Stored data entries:
----------

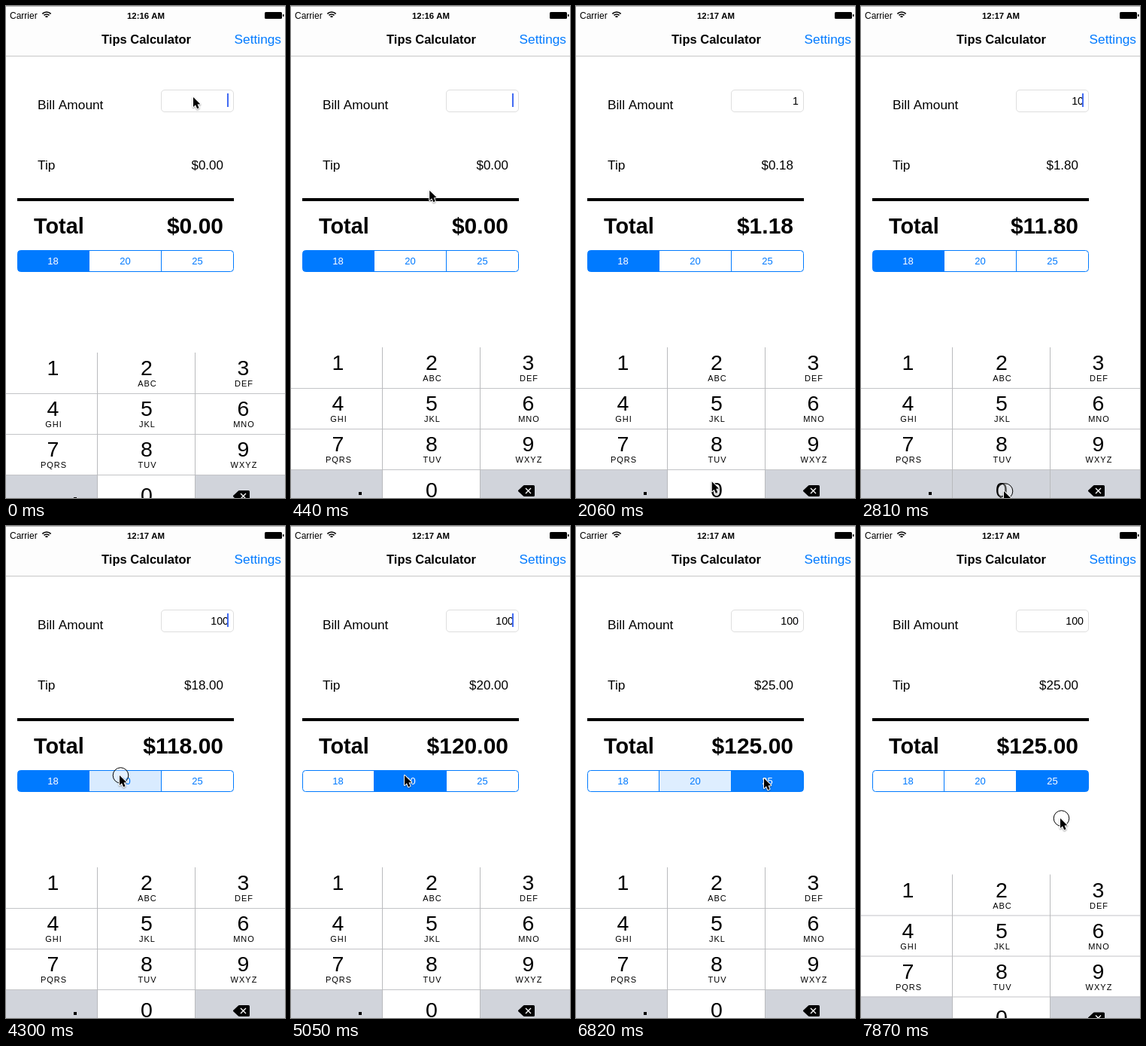
An HTML page with a canvas that plays this animation: 371x653 px, repeating every 8 s.

```html
<!DOCTYPE html>
<html lang="en">
<head>
<meta charset="utf-8">
<title>Tips Calculator</title>
<style>
  html, body { margin: 0; width: 371px; height: 653px; overflow: hidden; background: #fff; }
  canvas { display: block; }
</style>
</head>
<body>
<canvas id="stage" width="371" height="653"></canvas>
<script>
const ctx = document.getElementById('stage').getContext('2d');
const LOOP = 8000, TICK = 148.3, LAST_TICK = 53;
const BLUE = '#007aff', KEY_GRAY = '#d1d4db';

const pointerPath = [
  [0, 249, 120], [1, 249, 120], [6, 65, 472], [8, 65, 472], [14, 190, 643], [21, 190, 643],
  [24, 153, 333], [25, 153, 333], [27, 151, 330], [36, 151, 330], [40, 250, 334],
  [46, 250, 334], [50, 265, 387]
];
const clicks = [7, 15, 19, 29, 45, 53];
const pressedKeys = { 7: '1', 15: '0', 19: '0' };
const bills = [[0, ''], [8, '1'], [16, '10'], [20, '100']];
const tipRates = [[0, 18], [30, 20], [46, 25]];
const segmentFills = [
  [0, [1, 0, 0]], [29, [1, .15, 0]], [30, [.13, .95, 0]], [31, [0, 1, 0]],
  [45, [0, 1, .15]], [46, [0, .13, .96]], [47, [0, 0, 1]]
];
const keyboardDrops = [[0, 7], [1, 1], [2, 0], [53, 9.5]];
const letters = ['', 'ABC', 'DEF', 'GHI', 'JKL', 'MNO', 'PQRS', 'TUV', 'WXYZ'];

const entryAt = (list, tick) => list.filter(([start]) => start <= tick).pop();
const valueAt = (list, tick) => entryAt(list, tick)[1];

function pointerAt(tick) {
  const i = pointerPath.findIndex(([start]) => start > tick);
  if (i < 0) return pointerPath[pointerPath.length - 1].slice(1);
  const [t0, x0, y0] = pointerPath[i - 1], [t1, x1, y1] = pointerPath[i];
  const u = (tick - t0) / (t1 - t0), ease = u * u * (3 - 2 * u);
  return [x0 + (x1 - x0) * ease, y0 + (y1 - y0) * ease];
}

function rect(x, y, w, h, color) {
  ctx.fillStyle = color;
  ctx.fillRect(x, y, w, h);
}

function text(str, x, y, size, { align = 'left', color = '#000', bold = false, spacing = 0 } = {}) {
  ctx.font = `${bold ? 'bold ' : ''}${size}px "Liberation Sans", Arial, sans-serif`;
  ctx.letterSpacing = spacing + 'px';
  ctx.textAlign = align;
  ctx.fillStyle = color;
  ctx.fillText(str, x, y);
}

function polygon(points) {
  ctx.beginPath();
  points.forEach(([x, y]) => ctx.lineTo(x, y));
  ctx.closePath();
}

function roundBox(x, y, w, h, r) {
  ctx.beginPath();
  ctx.roundRect(x, y, w, h, r);
}

function drawHeader(tick) {
  rect(0, 0, 371, 66, '#fdfdfd');
  rect(0, 0, 371, 1, '#b4b4b4');
  rect(0, 66, 371, 1, '#c8c8c8');
  text('Carrier', 5, 16.5, 12);
  ctx.strokeStyle = '#000';
  ctx.lineWidth = 1.7;
  for (const r of [2, 5, 8]) {
    ctx.beginPath();
    ctx.arc(54, 16, r, -Math.PI * .75, -Math.PI * .25);
    ctx.stroke();
  }
  text(tick < 12 ? '12:16 AM' : '12:17 AM', 186, 16.5, 11.4, { align: 'center', bold: true });
  ctx.fillStyle = '#000';
  roundBox(344, 8, 23, 9, 1.5);
  ctx.fill();
  rect(368, 11, 1.5, 3, '#000');
  text('Tips Calculator', 186.5, 50, 16.5, { align: 'center', bold: true });
  text('Settings', 366, 50, 17.3, { align: 'right', color: BLUE });
}

function caretOpacity(tick) {
  if (tick > 51) return 0;
  const [start] = entryAt(bills, tick);
  const phase = (tick - start) * TICK % 1000 / 1000;
  if (phase < .45) return 1;
  return Math.max(0, 1 - (phase - .45) / .15, (phase - .85) / .15);
}

function drawForm(tick) {
  const bill = valueAt(bills, tick);
  const tip = bill * valueAt(tipRates, tick) / 100;
  const right = { align: 'right' };

  text('Bill Amount', 42, 136.5, 17.3);
  ctx.strokeStyle = '#dedede';
  ctx.lineWidth = 1;
  roundBox(206.5, 111.5, 96, 29, 4.5);
  ctx.stroke();
  text(bill, 296, 131, 14.2, right);
  ctx.globalAlpha = caretOpacity(tick);
  rect(294, 116, 2, 18, '#426bf2');
  ctx.globalAlpha = 1;

  text('Tip', 42, 216.5, 17.3);
  text('$' + tip.toFixed(2), 289, 216.5, 17, right);
  rect(15, 255, 288, 4, '#000');
  text('Total', 37, 302, 28.8, { bold: true });
  text('$' + (+bill + tip).toFixed(2), 289, 302, 30, { align: 'right', bold: true });
}

function drawSegments(tick) {
  ctx.save();
  roundBox(15.5, 324.5, 287, 28, 4);
  ctx.clip();
  valueAt(segmentFills, tick).forEach((fill, i) => {
    ctx.globalAlpha = fill;
    rect(15 + 96 * i, 324, 96, 29, BLUE);
    ctx.globalAlpha = 1;
    text([18, 20, 25][i], 62.5 + 96 * i, 343, 13, { align: 'center', color: fill > .5 ? '#fff' : BLUE });
  });
  rect(110, 324, 1, 29, BLUE);
  rect(206, 324, 1, 29, BLUE);
  ctx.restore();
  ctx.strokeStyle = BLUE;
  ctx.lineWidth = 1;
  roundBox(15.5, 324.5, 287, 28, 4);
  ctx.stroke();
}

function drawKeyboard(tick) {
  const pressed = pressedKeys[tick];
  const centers = [62.5, 187, 315.5];
  ctx.save();
  ctx.translate(0, valueAt(keyboardDrops, tick));
  rect(0, 453, 371, 200, '#fff');
  rect(0, 615, 121, 54, KEY_GRAY);
  rect(252, 615, 119, 54, KEY_GRAY);
  if (pressed === '1') rect(0, 453, 121, 54, KEY_GRAY);
  if (pressed === '0') rect(122, 615, 129, 54, KEY_GRAY);
  for (const y of [507, 561, 615]) rect(0, y, 371, 1, '#c3c4c7');
  for (const x of [121, 251]) rect(x, 453, 1, 200, '#b9babd');

  letters.forEach((label, i) => {
    const x = centers[i % 3], y = 453 + 54 * Math.floor(i / 3);
    text(i + 1, x, y + 30, 28.5, { align: 'center' });
    text(label, x + 1, y + 45, 11, { align: 'center', spacing: 1 });
  });
  text('0', 187, 652, 28.5, { align: 'center' });
  rect(90, 645, 4, 4, '#000');

  ctx.fillStyle = ctx.strokeStyle = '#000';
  ctx.lineJoin = 'round';
  ctx.lineWidth = 3;
  polygon([[303.5, 643.5], [310, 637.5], [322.5, 637.5], [322.5, 649.5], [310, 649.5]]);
  ctx.fill();
  ctx.stroke();
  ctx.strokeStyle = '#fff';
  ctx.lineWidth = 1.4;
  ctx.beginPath();
  ctx.moveTo(312, 640); ctx.lineTo(319, 647);
  ctx.moveTo(319, 640); ctx.lineTo(312, 647);
  ctx.stroke();
  ctx.restore();
}

function drawPointer(tick) {
  const [x, y] = pointerAt(tick);
  ctx.save();
  ctx.translate(x, y);
  if (clicks.includes(tick)) {
    ctx.beginPath();
    ctx.arc(1.5, 1, 10.3, 0, 2 * Math.PI);
    ctx.fillStyle = 'rgba(255,255,255,.3)';
    ctx.fill();
    ctx.strokeStyle = '#000';
    ctx.lineWidth = 1;
    ctx.stroke();
  }
  polygon([[0, 1], [0, 14], [3, 11.3], [5.2, 16.3], [7.6, 15.2], [5.5, 10.5], [9.3, 10.2]]);
  ctx.lineJoin = 'round';
  ctx.lineWidth = 2;
  ctx.strokeStyle = '#fff';
  ctx.shadowColor = 'rgba(0,0,0,.4)';
  ctx.shadowBlur = 2;
  ctx.shadowOffsetY = 1;
  ctx.stroke();
  ctx.shadowColor = 'transparent';
  ctx.fillStyle = '#000';
  ctx.fill();
  ctx.restore();
}

function draw() {
  const time = performance.now() % LOOP;
  const tick = Math.min(LAST_TICK, Math.floor((time + 13) / TICK));
  rect(0, 0, 371, 653, '#fff');
  drawHeader(tick);
  drawForm(tick);
  drawSegments(tick);
  drawKeyboard(tick);
  drawPointer(tick);
  requestAnimationFrame(draw);
}
draw();
</script>
</body>
</html>
```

----------

Return every line from the entries above that contains the word "BLUE".

const BLUE = '#007aff', KEY_GRAY = '#d1d4db';
  text('Settings', 366, 50, 17.3, { align: 'right', color: BLUE });
    rect(15 + 96 * i, 324, 96, 29, BLUE);
    text([18, 20, 25][i], 62.5 + 96 * i, 343, 13, { align: 'center', color: fill > .5 ? '#fff' : BLUE });
  rect(110, 324, 1, 29, BLUE);
  rect(206, 324, 1, 29, BLUE);
  ctx.strokeStyle = BLUE;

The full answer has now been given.